Few pop songwriters have proven as adaptable as Albert Hammond.  His string of hits dates from the 1960s straight through the 1990s, and his durable compositions continue to be recorded today.  Yet one chapter of the Hammond legacy has never been properly anthologized until now: his tenure with the British pop group The Family Dogg.  Cherry Red’s RPM label has just delivered A Way of Life: Anthology 1967-1976, named for the band’s U.K. Top 10 hit and including all of the band’s recordings on two CDs.

The London-born, Gibraltar-raised Albert Hammond had recorded in the late 1950s as a member of The Diamond Boys, but came into his own in the 1970s scoring numerous successes as a songwriter with partner Mike Hazlewood (The Hollies’ “The Air That I Breathe,” The Pipkins’ “Gimme Dat Ding,” The Fortunes’ “Freedom Come, Freedom Go”) even as he was carving out a successful solo career with the U.S. Top 5 single “It Never Rains in Southern California.”  Throughout the seventies, Hammond turned out more hits with Hal David (the AC chart-topper “99 Miles from L.A.”), John Bettis and Richard Carpenter (The Carpenters’ Top 25 single “I Need to Be in Love”) and Carole Bayer Sager (Leo Sayer’s “When I Need You,” a No. 1 on both sides of the Atlantic).  Entering the eighties, he began a partnership with Diane Warren for such era-defining power ballads as Starship’s “Nothing’s Gonna Stop Us Now” (No. 1 U.S. & U.K., 1987) and Chicago’s “I Don’t Wanna Live Without Your Love” (No. 3 U.S., 1988) reteamed with David for Julio Iglesias and Willie Nelson’s “To All the Girls I’ve Loved Before” (No. 5 U.S., 1984) and Bettis for Whitney Houston’s “One Moment in Time” (No. 1 U.K., No. 5 U.S., 1988).  Hammond has also turned out hits for Aretha Franklin, Tina Turner, Diana Ross and even Ace of Base, not to mention fathering Albert Hammond, Jr. of The Strokes.  The roots of this success, however, can be traced to his brief time with Mike Hazlewood and Steve Rowland in The Family Dogg.

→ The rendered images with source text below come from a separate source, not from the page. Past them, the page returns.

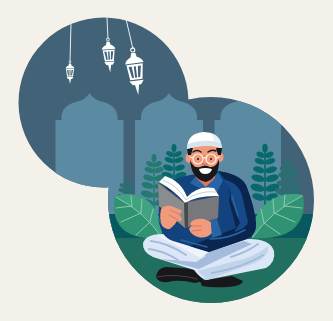
<!DOCTYPE html>
<html lang="en">
<head>
<meta charset="utf-8">
<title>Man reading a book under lanterns</title>
<style>
:root {
  --paper: #f4f1ea; --night: #426377; --arch: #5a8ba2;
  --hedge: #07595f; --grass: #216f5f; --fern: #08696a; --fern-dark: #2a6f72;
  --leaf: #2f9273; --leaf-light: #3fa382; --vein: #8cc9ac;
  --skin: #f19a7c; --skin-shade: #d9785f; --ink: #17171c;
  --shirt: #12437f; --shirt-dark: #0a2650; --shirt-light: #2765a6;
  --trouser: #dbe6f6; --trouser-shade: #a5bbdc; --white: #fff;
  --cover: #77787b; --cover-dark: #56575b;
}
html, body { margin: 0; height: 100%; overflow: hidden; background: var(--paper); }
svg { display: block; width: 333px; height: 321px; }
.line { fill: none; stroke-linecap: round; stroke-linejoin: round; }
</style>
</head>
<body>
<svg viewBox="0 0 333 321" role="img" aria-label="A bearded man in a white cap sits cross-legged reading a book, with arches, plants and hanging lanterns behind him">
  <defs>
    <clipPath id="discs">
      <circle cx="103.500" cy="102.500" r="85"/>
      <circle cx="211" cy="200" r="103"/>
    </clipPath>
    <clipPath id="garden-disc"><circle cx="211" cy="200" r="103"/></clipPath>
    <path id="arch" d="M-34 27H-28Q-29 13 -14 9Q-4 7 0 0Q4 7 14 9Q29 13 28 27H34V150H-34Z"/>
    <g id="lantern">
      <circle cy="-2" r="2" fill="none" stroke="#fff" stroke-width="1"/>
      <path d="M-2 1H2L3 5Q8 7 9 11H-9Q-8 7 -3 5Z"/>
      <path d="M-8 12H8L6 27H-6Z"/>
      <path d="M-7 28H7L4 32H2L0 42L-2 32H-4Z"/>
      <path d="M-6 14H-3L-2 25H-4ZM-1 14H1V25H-1ZM3 14H6L4 25H2Z" fill="#426377"/>
    </g>
    <g id="fern">
      <path d="M0 0V58" class="line" stroke="currentColor" stroke-width="1.500"/>
      <g id="fern-tier" fill="currentColor">
        <ellipse cx="-4" cy="7" rx="4" ry="2.500" transform="rotate(25 -4 7)"/>
        <ellipse cx="4" cy="7" rx="4" ry="2.500" transform="rotate(-25 4 7)"/>
      </g>
      <ellipse cy="1" rx="2.500" ry="4" fill="currentColor"/>
      <use href="#fern-tier" transform="translate(0 6) scale(1.200 1)"/>
      <use href="#fern-tier" transform="translate(0 13) scale(1.400 1.100)"/>
      <use href="#fern-tier" transform="translate(0 20) scale(1.600 1.200)"/>
      <use href="#fern-tier" transform="translate(0 28) scale(1.700 1.300)"/>
      <use href="#fern-tier" transform="translate(0 37) scale(1.500 1.200)"/>
    </g>
  </defs>

  <g id="backdrop" clip-path="url(#discs)">
    <rect width="333" height="321" fill="var(--night)"/>
    <g fill="var(--arch)">
      <use href="#arch" x="89.500" y="93"/>
      <use href="#arch" x="169" y="93"/>
      <use href="#arch" x="248.500" y="93"/>
    </g>
    <rect x="281" y="123" width="4" height="95" fill="var(--night)"/>
  </g>

  <g id="lanterns" fill="var(--white)">
    <path class="line" d="M71 23L70 62M107 18L108 39M126 19L133 49" stroke="#e8eef0" stroke-width="1"/>
    <use href="#lantern" transform="translate(70 63) scale(.5)"/>
    <use href="#lantern" transform="translate(108 41) rotate(-4) scale(.75)"/>
    <use href="#lantern" transform="translate(133 52) rotate(-7) scale(1.030)"/>
  </g>

  <g id="garden" clip-path="url(#garden-disc)">
    <g id="ferns">
      <use href="#fern" transform="translate(154 157)" color="#247a70"/>
      <use href="#fern" transform="translate(174 147)" color="#08696a"/>
      <use href="#fern" transform="translate(126 180) scale(.8)" color="#2a6f72"/>
      <use href="#fern" transform="translate(265 147) scale(1.100)" color="#08696a"/>
      <use href="#fern" transform="translate(288 162) scale(1.050)" color="#2a6f72"/>
    </g>
    <rect x="100" y="214" width="233" height="30" fill="var(--hedge)"/>
    <path d="M100 238H320V310H100Z" fill="var(--grass)"/>
    <g id="broad-leaf-left">
      <path d="M162 238Q138 240 125 231Q111 220 115 196Q134 190 149 202Q163 215 162 238Z" fill="var(--leaf)"/>
      <path d="M162 238Q150 216 115 196Q134 190 149 202Q163 215 162 238Z" fill="var(--leaf-light)"/>
      <path class="line" d="M162 238Q146 213 116 197M132 206L131 196M141 213L142 199M150 222L153 209M132 206L116 208M141 213L121 222M150 222L136 235" stroke="var(--vein)" stroke-width="1"/>
    </g>
    <g id="broad-leaf-right">
      <path d="M252 238Q252 214 268 202Q283 191 303 195Q307 218 292 230Q278 240 252 238Z" fill="var(--leaf)"/>
      <path d="M252 238Q252 214 268 202Q283 191 303 195Q268 214 252 238Z" fill="var(--leaf-light)"/>
      <path class="line" d="M252 238Q270 212 302 196M264 223L261 209M274 213L273 199M284 206L285 195M264 223L280 234M274 213L295 222M284 206L302 208" stroke="var(--vein)" stroke-width="1"/>
    </g>
  </g>

  <g id="reader">
    <g id="shoes">
      <path d="M156 277Q157 268 166 267L197 269L204 281L195 283Q178 279 168 282Q158 283 156 277Z" fill="var(--ink)"/>
      <path d="M200 281L232 276L243 281Q242 286 228 287Q212 288 202 286Z" fill="var(--ink)"/>
      <path d="M157 277Q176 273 197 279" class="line" stroke="#45454d" stroke-width="1"/>
    </g>
    <g id="trousers">
      <path d="M163 234Q146 234 143 243Q142 252 153 257L194 270Q200 278 206 280L266 268Q276 262 274 251Q270 239 250 239L205 241Z" fill="var(--trouser)"/>
      <path d="M171 236L209 252L244 241L252 244L222 258L199 269L160 259L196 262L206 256Z" fill="var(--trouser-shade)"/>
      <path d="M207 280L198 271L232 262Q256 257 268 246Q270 258 249 265Z" fill="#c2d3ec"/>
      <path class="line" d="M151 241Q168 243 186 255M149 249Q164 251 178 260M212 273Q244 267 263 255M231 257Q247 252 258 244" stroke="var(--trouser-shade)" stroke-width="2"/>
      <path d="M156 235Q175 235 194 248L209 252L200 258L180 247Z" fill="#eef4fd"/>
    </g>
    <g id="shirt">
      <path d="M190 175L218 171Q240 174 246 185Q254 205 256 223Q257 236 244 240L209 252L173 241L168 229Q157 225 159 207Q161 186 174 179Z" fill="var(--shirt)"/>
      <path d="M218 171Q240 174 246 185Q255 208 256 224Q256 236 244 240L209 252L190 246L218 235L236 228L229 201Q233 187 218 171Z" fill="var(--shirt-dark)"/>
      <path d="M222 179Q238 182 242 195L248 222Q246 229 234 232L240 223L231 200Q232 188 222 179Z" fill="#174a88"/>
      <path d="M196 176L207 187L218 172L223 181L214 197L201 189L190 183Z" fill="var(--shirt-light)"/>
      <path d="M160 199Q165 187 174 181L169 198L171 209L160 213Z" fill="#0e3466"/>
      <path class="line" d="M210 239Q228 239 245 230M181 240L207 247M232 196L238 216" stroke="#2b639f" stroke-width="1.500"/>
    </g>
    <g id="head">
      <path d="M196 169H216L215 178L206 187L196 178Z" fill="var(--skin-shade)"/>
      <ellipse cx="189" cy="158" rx="3.500" ry="5" fill="var(--skin)"/>
      <ellipse cx="220" cy="157" rx="3.500" ry="5" fill="var(--skin)"/>
      <path d="M189 145H220L219 164Q216 179 205 181Q193 179 190 164Z" fill="var(--skin)"/>
      <path d="M187 148H193L191 155H188ZM216 148H222L221 155H218Z" fill="var(--ink)"/>
      <path d="M190 160Q194 169 200 167Q205 164 210 167Q216 168 219 159Q220 177 206 182Q191 179 190 160Z" fill="var(--ink)"/>
      <path d="M199 169Q205 167 212 169Q211 174 205 174Q200 174 199 169Z" fill="var(--white)"/>
      <path d="M204 156L202 164H208" class="line" stroke="var(--skin-shade)" stroke-width="1.500"/>
      <path class="line" d="M193 152Q197 149 201 152M208 152Q212 149 216 151" stroke="var(--ink)" stroke-width="1.500"/>
      <circle cx="198" cy="159" r="1" fill="var(--ink)"/>
      <circle cx="211" cy="159" r="1" fill="var(--ink)"/>
      <g class="line" stroke="#fff3e8" stroke-width="1.200">
        <circle cx="198" cy="159" r="5"/><circle cx="211" cy="159" r="5"/>
        <path d="M203 158Q204.500 157 206 158M193 158L190 157M216 158L219 157"/>
      </g>
      <path d="M187 149Q187 133 204 132Q220 133 222 148Q205 143 187 149Z" fill="var(--white)"/>
      <path d="M187 149Q205 143 222 148L221 143Q205 138 188 144Z" fill="#d5e4ee"/>
      <path d="M208 132Q220 135 221 143L214 141Q214 135 208 132Z" fill="#e6eff5"/>
    </g>
    <g id="book">
      <path d="M158 182L159 206L185 228L217 219L219 196L184 202Z" fill="var(--cover-dark)"/>
      <path d="M158 183L184 203L185 228L159 206Z" fill="#8b8c8e"/>
      <path d="M184 203L219 196L218 218L185 228Z" fill="var(--cover)"/>
      <path d="M159 182L165 176Q181 181 187 197Q198 185 214 188L219 196Q198 195 185 203Q174 190 159 182Z" fill="var(--white)"/>
      <path class="line" d="M163 180Q178 186 186 200Q199 190 216 192" stroke="#c9d0d6" stroke-width="1"/>
      <path d="M184 203L188 202V227L185 228Z" fill="#48494d"/>
    </g>
    <g id="hands" fill="var(--skin)">
      <path d="M161 209Q164 205 171 206L181 210Q183 213 179 214L182 219Q181 222 177 221L173 227Q167 232 162 226Q159 219 161 209Z"/>
      <path d="M191 222Q196 218 204 219L211 222L212 233Q206 239 198 237Q191 235 189 229Q190 226 193 226Q189 225 191 222Z"/>
      <path class="line" d="M170 210L179 214M169 215L178 220M193 226L202 226M192 231L201 230" stroke="var(--skin-shade)" stroke-width="1"/>
    </g>
    <g id="cuffs">
      <path d="M158 216Q160 228 169 230L174 225L177 235L173 241Q160 237 158 216Z" fill="var(--shirt)"/>
      <path d="M211 220L217 219L222 235L212 238Z" fill="var(--shirt-light)"/>
    </g>
  </g>
</svg>
</body>
</html>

American Steve Rowland, a young actor who featured in films including Battle of the Bulge with Henry Fonda and Crime in the Streets with Sal Mineo, was singing with the Spanish band Los Flaps when he first met Albert Hammond of Gibraltar’s Diamond Boys.  Their partnership wasn’t immediate, however.  Rowland’s travels took him to London, where he partnered with Ronnie Oppenheimer and formed Double R Productions.  At Double R, Rowland successfully produced such acts as Dave Dee, Dozy, Beaky, Mick and Tich.  It was in London that he ran into Hammond once more, who was in his own partnership with fellow Brit Mike Hazlewood as songwriters and producers.  The trio hatched plans to form a band of their own: The Family Dogg.

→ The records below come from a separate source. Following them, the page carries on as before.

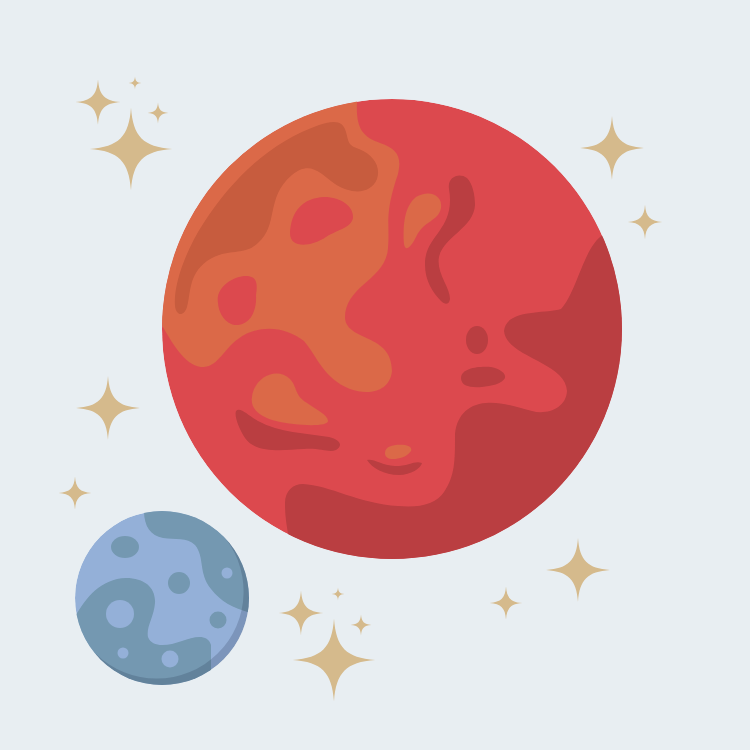
<!DOCTYPE html>
<html lang="en">
<head>
<meta charset="utf-8">
<title>Red planet and blue moon</title>
<style>
:root {
  --sky: #e8eef2;
  --star: #d5ba8c;
  --planet: #dc494e;
  --planet-shade: #ba3e41;
  --land: #db6948;
  --land-shade: #c75c3e;
  --moon: #94b0d8;
  --moon-patch: #7498b1;
  --moon-shadow: #17203a;
}
html, body { margin: 0; background: var(--sky); }
.space { display: block; width: 750px; height: 750px; overflow: hidden; }
.sky { fill: var(--sky); }
.stars { fill: var(--star); }
.planet-base { fill: var(--planet); }
.planet-shade { fill: var(--planet-shade); }
.land { fill: var(--land); }
.land-shade { fill: var(--land-shade); }
.moon-base { fill: var(--moon); }
.moon-patch { fill: var(--moon-patch); }
.moon-shadow { fill: var(--moon-shadow); opacity: .19; }
</style>
</head>
<body>
<svg class="space" viewBox="0 0 750 750" role="img" aria-label="A red planet and a small blue moon among golden stars">
  <defs>
    <path id="star" d="M0-40C2-12 12-2 40 0C12 2 2 12 0 40C-2 12-12 2-40 0C-12-2-2-12 0-40Z"/>
    <clipPath id="planet-disc"><circle cx="392" cy="329" r="230"/></clipPath>
    <clipPath id="moon-disc"><circle cx="162" cy="598" r="87"/></clipPath>
  </defs>

  <rect class="sky" width="750" height="750"/>

  <g class="stars">
    <use href="#star" transform="translate(131 149) scale(1.03)"/>
    <use href="#star" transform="translate(98 102) scale(.57)"/>
    <use href="#star" transform="translate(135 83) scale(.16)"/>
    <use href="#star" transform="translate(158 113) scale(.26)"/>
    <use href="#star" transform="translate(612 148) scale(.8)"/>
    <use href="#star" transform="translate(645 222) scale(.43)"/>
    <use href="#star" transform="translate(108 408) scale(.8)"/>
    <use href="#star" transform="translate(75 493) scale(.41)"/>
    <use href="#star" transform="translate(578 570) scale(.8)"/>
    <use href="#star" transform="translate(506 603) scale(.41)"/>
    <use href="#star" transform="translate(334 660) scale(1.03)"/>
    <use href="#star" transform="translate(301 613) scale(.56)"/>
    <use href="#star" transform="translate(338 594) scale(.16)"/>
    <use href="#star" transform="translate(361 625) scale(.26)"/>
  </g>

  <g id="planet" clip-path="url(#planet-disc)">
    <circle class="planet-base" cx="392" cy="329" r="230"/>

    <g class="land">
      <path d="M358 90C354 126 360 136 380 143C397 149 402 156 398 174C384 215 390 223 388 248C386 280 345 285 345 318C347 342 392 333 392 371C390 391 370 396 350 389C323 378 317 356 304 341C285 326 258 324 238 339C225 348 218 366 204 367C185 367 172 343 158 318L150 90Z"/>
      <path d="M404 244C403 225 404 207 416 197C429 189 443 195 441 208C438 222 424 220 416 237C409 251 405 250 404 244Z"/>
      <path d="M252 397C254 378 276 366 290 379C298 388 294 395 307 403C317 410 328 415 328 421C328 427 297 426 276 421C260 417 250 409 252 397Z"/>
    </g>

    <path class="land-shade" d="M175 306C173 285 186 250 203 224C232 179 270 142 319 125C335 120 343 121 346 132C349 143 348 145 359 149C374 155 381 167 377 179C371 194 352 195 335 184C320 173 310 160 292 175C265 198 279 225 258 243C244 257 228 247 207 261C188 275 191 294 187 307C184 317 176 316 175 306Z"/>

    <g class="planet-base">
      <path d="M290 233C291 211 303 198 324 197C342 197 354 207 353 218C351 228 339 229 326 237C313 246 290 250 290 233Z"/>
      <path d="M218 303C215 287 234 275 248 276C256 277 258 282 256 295C257 310 251 324 238 325C229 326 219 317 218 303Z"/>
    </g>

    <g class="planet-shade">
      <path d="M640 228L603 235C584 246 577 292 561 309C544 314 506 309 504 331C506 357 566 362 567 391C566 409 546 415 532 411C513 406 502 402 486 403C467 404 455 418 455 437C455 460 455 476 444 492C436 504 420 508 398 506C360 504 329 485 303 484C293 484 285 491 285 503C285 519 287 526 289 540L320 590L640 590Z"/>
      <path d="M449 189C447 177 459 172 467 178C473 184 475 196 475 205C474 228 444 236 439 257C436 273 450 287 450 299C449 305 445 305 441 301C433 293 425 281 425 265C424 235 456 230 449 189Z"/>
      <ellipse cx="477" cy="340" rx="11" ry="14"/>
      <path d="M461 378C461 368 479 366 491 367C500 369 506 373 505 378C502 384 491 386 482 387C470 388 461 386 461 378Z"/>
      <path d="M236 411C240 406 249 416 258 421C280 433 305 433 329 437C341 440 343 446 336 450C329 453 321 448 304 449C283 450 256 454 245 438C239 429 234 416 236 411Z"/>
      <path d="M367 460C373 458 381 465 395 466C409 466 415 460 422 463C421 468 411 475 399 475C384 475 372 468 367 460Z"/>
    </g>

    <path class="land" d="M385 453C385 445 397 444 405 445C410 446 412 448 411 451C407 457 399 459 393 459C388 459 385 457 385 453Z"/>
  </g>

  <g id="moon" clip-path="url(#moon-disc)">
    <circle class="moon-base" cx="162" cy="598" r="87"/>
    <g class="moon-patch">
      <path d="M144 505C143 525 149 535 163 538C175 540 187 537 195 545C205 557 198 573 211 589C222 603 235 609 255 614V500Z"/>
      <path d="M70 626C82 603 97 579 126 578C145 578 156 588 155 603C154 617 146 627 148 637C152 648 168 646 182 641C195 636 208 634 211 645V690H75Z"/>
      <ellipse cx="125" cy="547" rx="14" ry="11"/>
      <circle cx="179" cy="583" r="11"/>
      <circle cx="218" cy="620" r="8.5"/>
    </g>
    <g class="moon-base">
      <circle cx="120" cy="614" r="14"/>
      <circle cx="123" cy="653" r="5.5"/>
      <circle cx="170" cy="659" r="8.5"/>
      <circle cx="227" cy="573" r="5.5"/>
    </g>
    <path class="moon-shadow" d="M220 532A87 87 0 0 1 96 654L90 700H270V525Z"/>
  </g>
</svg>
</body>
</html>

Hit the jump for more on the story of The Family Dogg, plus the full track listing with discography! Read the rest of this entry »

Written by Joe Marchese

June 13, 2014 at 10:10